- [Work instructions]: Using only the records, tally the lines with "textContent" in them and state that total by itself.

- [Stored data]:
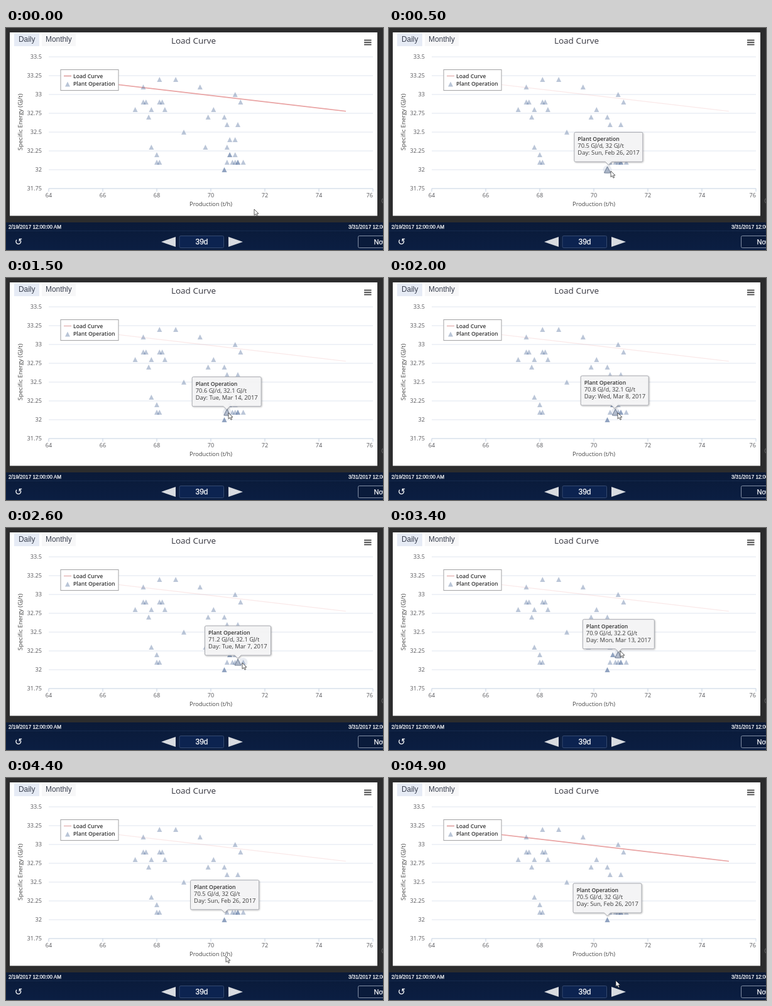
Write an HTML page that moves like this. It is 600 px wide and 354 px high and loops after 5 s.

```html
<!DOCTYPE html>
<html>
<head>
<meta charset="utf-8">
<style>
html, body { margin: 0; width: 100%; height: 100%; overflow: hidden; background: #2c2c2d; }
svg { display: block; font-family: "Open Sans", "Noto Sans", sans-serif; fill: #444; }
.ui { font-family: "Liberation Sans", Arial, sans-serif; }
.axis { font-size: 9.2px; fill: #5a5a5e; }
.name { font-size: 8.7px; font-weight: 600; fill: #333; }
.row { font-size: 9.4px; fill: #3a3a3a; }
.bright { fill: #fff; stroke: #fff; stroke-width: .25px; }
</style>
</head>
<body>
<svg width="600" height="354" viewBox="0 0 600 354">
  <defs>
    <linearGradient id="navy" x2="0" y2="1">
      <stop stop-color="#0a1a38"/><stop offset="1" stop-color="#0b1e42"/>
    </linearGradient>
    <filter id="shadow" x="-10%" y="-10%" width="120%" height="130%">
      <feDropShadow dx="1" dy="1" stdDeviation="1" flood-opacity=".25"/>
    </filter>
  </defs>

  <rect width="600" height="354" fill="#2c2c2d"/>
  <rect x="6" y="7" width="585" height="292.5" fill="#fff"/>
  <circle cx="602" cy="275.5" r="4" fill="none" stroke="#666"/>

  <g class="ui" font-size="11.9" fill="#3c4252">
    <rect x="13" y="8" width="40" height="21" fill="#e6ebf5"/>
    <rect x="57" y="8" width="54" height="21" fill="#f7f7f8"/>
    <text x="20" y="22.4">Daily</text>
    <text x="63" y="22.4">Monthly</text>
  </g>
  <text x="298.5" y="25" font-size="13.5" text-anchor="middle" fill="#33333d">Load Curve</text>
  <path d="M570 19.5h11.5M570 23h11.5M570 26.5h11.5" stroke="#555" stroke-width="1.8"/>

  <g id="grid"></g>
  <text x="326" y="284" font-size="9.3" text-anchor="middle">Production (t/h)</text>
  <text transform="translate(25.5 150) rotate(-90)" font-size="9.5" text-anchor="middle">Specific Energy (GJ/t)</text>

  <path id="curve" d="M90 80Q326 108.5 541 132.7" fill="none" stroke="#e9a3a3"/>
  <g id="points" fill="#4f6d9a" fill-opacity=".39"></g>

  <rect x="87" y="66.5" width="92" height="33" fill="#fff" stroke="#a2a2a4"/>
  <path id="key" d="M92 76.5h12" stroke="#dd9b9b"/>
  <path d="M98 85.5l4 8h-8z" fill="#b9c5d7"/>
  <text class="name" x="107" y="79.5">Load Curve</text>
  <text class="name" x="107" y="92.3">Plant Operation</text>

  <rect y="310" width="600" height="44" fill="url(#navy)"/>
  <path d="M0 323.5h600" stroke="#152a4e"/>
  <g class="ui" font-size="8.15">
    <text class="bright" x="4" y="320">2/19/2017 12:00:00 AM</text>
    <text class="bright" x="545" y="320">3/31/2017 12:00:00 AM</text>
    <path d="M247 341l23-8v16zM377 341l-23-8v16z" fill="#d8dbe0"/>
    <rect x="276" y="331.5" width="70.5" height="19" rx="2" fill="#0c2350" stroke="#34496f"/>
    <rect x="560.5" y="331.5" width="70" height="19" rx="2" fill="#0a1b3b" stroke="#8490a6"/>
    <text class="bright" x="311.5" y="345" font-size="11.9" text-anchor="middle">39d</text>
    <text class="bright" x="585.5" y="345" font-size="11">Now</text>
    <text x="20" y="346" font-family="DejaVu Sans, sans-serif" font-size="15" text-anchor="middle" fill="#fff">↺</text>
  </g>

  <g id="marks"></g>
  <g id="tip">
    <path id="box" fill="#f5f5f6" fill-opacity=".95" stroke="#a6a8ae" filter="url(#shadow)"/>
    <text class="name" x="5.5" y="14">Plant Operation</text>
    <text class="row" x="5.5" y="25" id="values"></text>
    <text class="row" x="5.5" y="36" id="day"></text>
  </g>
  <path id="cursor" d="M0 0V9.6L2.2 7.6 4 11.2 5.6 10.4 3.9 7H7Z" fill="#fff" stroke="#333" stroke-width=".8"/>
</svg>

<script>
const $ = id => document.getElementById(id);
const px = v => 68 + (v - 64) * 43;
const py = v => 226 - (v - 32) * 120;
const mix = (a, b, k) => a.map((v, i) => v + (b[i] - v) * k);
const triangle = (x, y, r) => `<path d="M${px(x)} ${py(y) - r}l${r} ${2 * r}h${-2 * r}z"/>`;

let grid = '';
for (let v = 31.75; v <= 33.5; v += 0.25) {
  const y = py(v);
  grid += `<path d="M68 ${y}H584" stroke="${v > 31.75 ? '#dfe5ef' : '#c3d0e0'}"/>
    <text class="axis" x="57" y="${y + 3}" text-anchor="end">${v}</text>`;
}
for (let v = 64; v <= 76; v += 2) {
  grid += `<path d="M${px(v)} 256v5" stroke="#c3d0e0"/>
    <text class="axis" x="${px(v)}" y="270" text-anchor="${v < 76 ? 'middle' : 'end'}">${v}</text>`;
}
$('grid').innerHTML = grid;

// production values for each 0.1 GJ/t, from 32 upward
const plant = [
  [70.5, 70.5], [68, 68.1, 70.6, 70.8, 70.9, 71, 71, 71.2], [68, 70.7, 70.7, 70.9],
  [67.8, 69.8, 70.6], [70.7, 70.9], [69], [70.6, 71], [67.7, 69.9, 70.5],
  [67.2, 67.8, 68.3, 70.1], [67.5, 67.6, 68.1, 68.2, 71.1], [70.9], [67.5, 69.6], [68.1, 68.7]
];
$('points').innerHTML =
  plant.flatMap((xs, i) => xs.map(x => triangle(x, 32 + i / 10, 4))).join('');

const hovers = [
  { at: 100, x: 70.8, y: 32.1, day: 17 },
  { at: 200, x: 70.5, y: 32, day: 7 },
  { at: 1200, x: 70.6, y: 32.1, day: 23 },
  { at: 1700, x: 70.8, y: 32.1, day: 17 },
  { at: 2200, x: 71, y: 32.1, day: 18 },
  { at: 2600, x: 71.2, y: 32.1, day: 16 },
  { at: 2700, x: 71, y: 32.1, day: 18 },
  { at: 3100, x: 70.9, y: 32.2, day: 22 },
  { at: 3700, x: 70.6, y: 32.3, day: 21 },
  { at: 4100, x: 70.5, y: 32, day: 7 }
];
const cursorPath = [
  [0, 395, 289], [500, 353, 228], [1500, 354, 215], [2600, 376, 215], [3400, 368, 196],
  [3900, 351, 196], [4200, 349, 226], [4400, 350, 284], [4700, 354, 328], [4900, 361, 323]
];
const leave = 4400, slide = 350, markLag = 250;
const pauses = [14, 21, 22, 40, 41, 43, 45]; // tenths of a second without movement

function dateText(day) {
  return new Date(2017, 1, 19 + day).toLocaleDateString('en-US',
    { weekday: 'short', month: 'short', day: 'numeric', year: 'numeric' });
}

// the tooltip slides to each point from wherever it was
function tipAt(i, t) {
  const { at, x, y } = hovers[i];
  const goal = [px(x), py(y) - 58];
  return i ? mix(tipAt(i - 1, at), goal, Math.min(1, (t - at) / slide)) : goal;
}

function cursorAt(t) {
  const i = Math.max(1, cursorPath.findIndex(p => p[0] >= t));
  const [a, b] = [cursorPath[i - 1], cursorPath[i]];
  return mix(a, b, (t - a[0]) / (b[0] - a[0])).slice(1);
}

function draw(t) {
  const i = hovers.findLastIndex(h => h.at <= t);
  const dim = i >= 0 && t < leave + 200;
  $('curve').setAttribute('stroke-opacity', dim ? .25 : 1);
  $('curve').setAttribute('stroke-width', dim ? 1.1 : 1.6);
  $('key').setAttribute('stroke-width', dim ? 1 : 1.6);
  $('cursor').setAttribute('transform', `translate(${cursorAt(t)})`);

  $('tip').style.display = i < 0 ? 'none' : '';
  $('marks').innerHTML = '';
  if (i < 0) return;

  const { x, y, day } = hovers[i];
  const big = hovers.findLast(h => h.at + markLag <= t);
  if (t < leave) {
    $('marks').innerHTML =
      `<circle cx="${px(x)}" cy="${py(y)}" r="7" fill="#4f6d9a" fill-opacity=".12"/>` +
      (big ? `<g fill="#b3bccb" fill-opacity=".8" stroke="#6c7b92">${triangle(big.x, big.y, 5)}</g>` : '');
  }
  $('values').textContent = `${x} GJ/d, ${y} GJ/t`;
  $('day').textContent = `Day: ${dateText(day)}`;
  const w = Math.round($('day').getComputedTextLength() + 11);
  const [cx, top] = tipAt(i, t);
  $('tip').setAttribute('transform', `translate(${cx - w / 2} ${top})`);
  $('box').setAttribute('d',
    `M2 0H${w - 2}q2 0 2 2V45q0 2-2 2H${w / 2 + 5}l-5 5-5-5H2q-2 0-2-2V2q0-2 2-2z`);
}

function tick(now) {
  let step = Math.floor(now % 5000 / 100);
  while (pauses.includes(step)) step--;
  draw(step * 100);
  requestAnimationFrame(tick);
}
draw(0);
requestAnimationFrame(tick);
</script>
</body>
</html>
```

- [Your response]: 2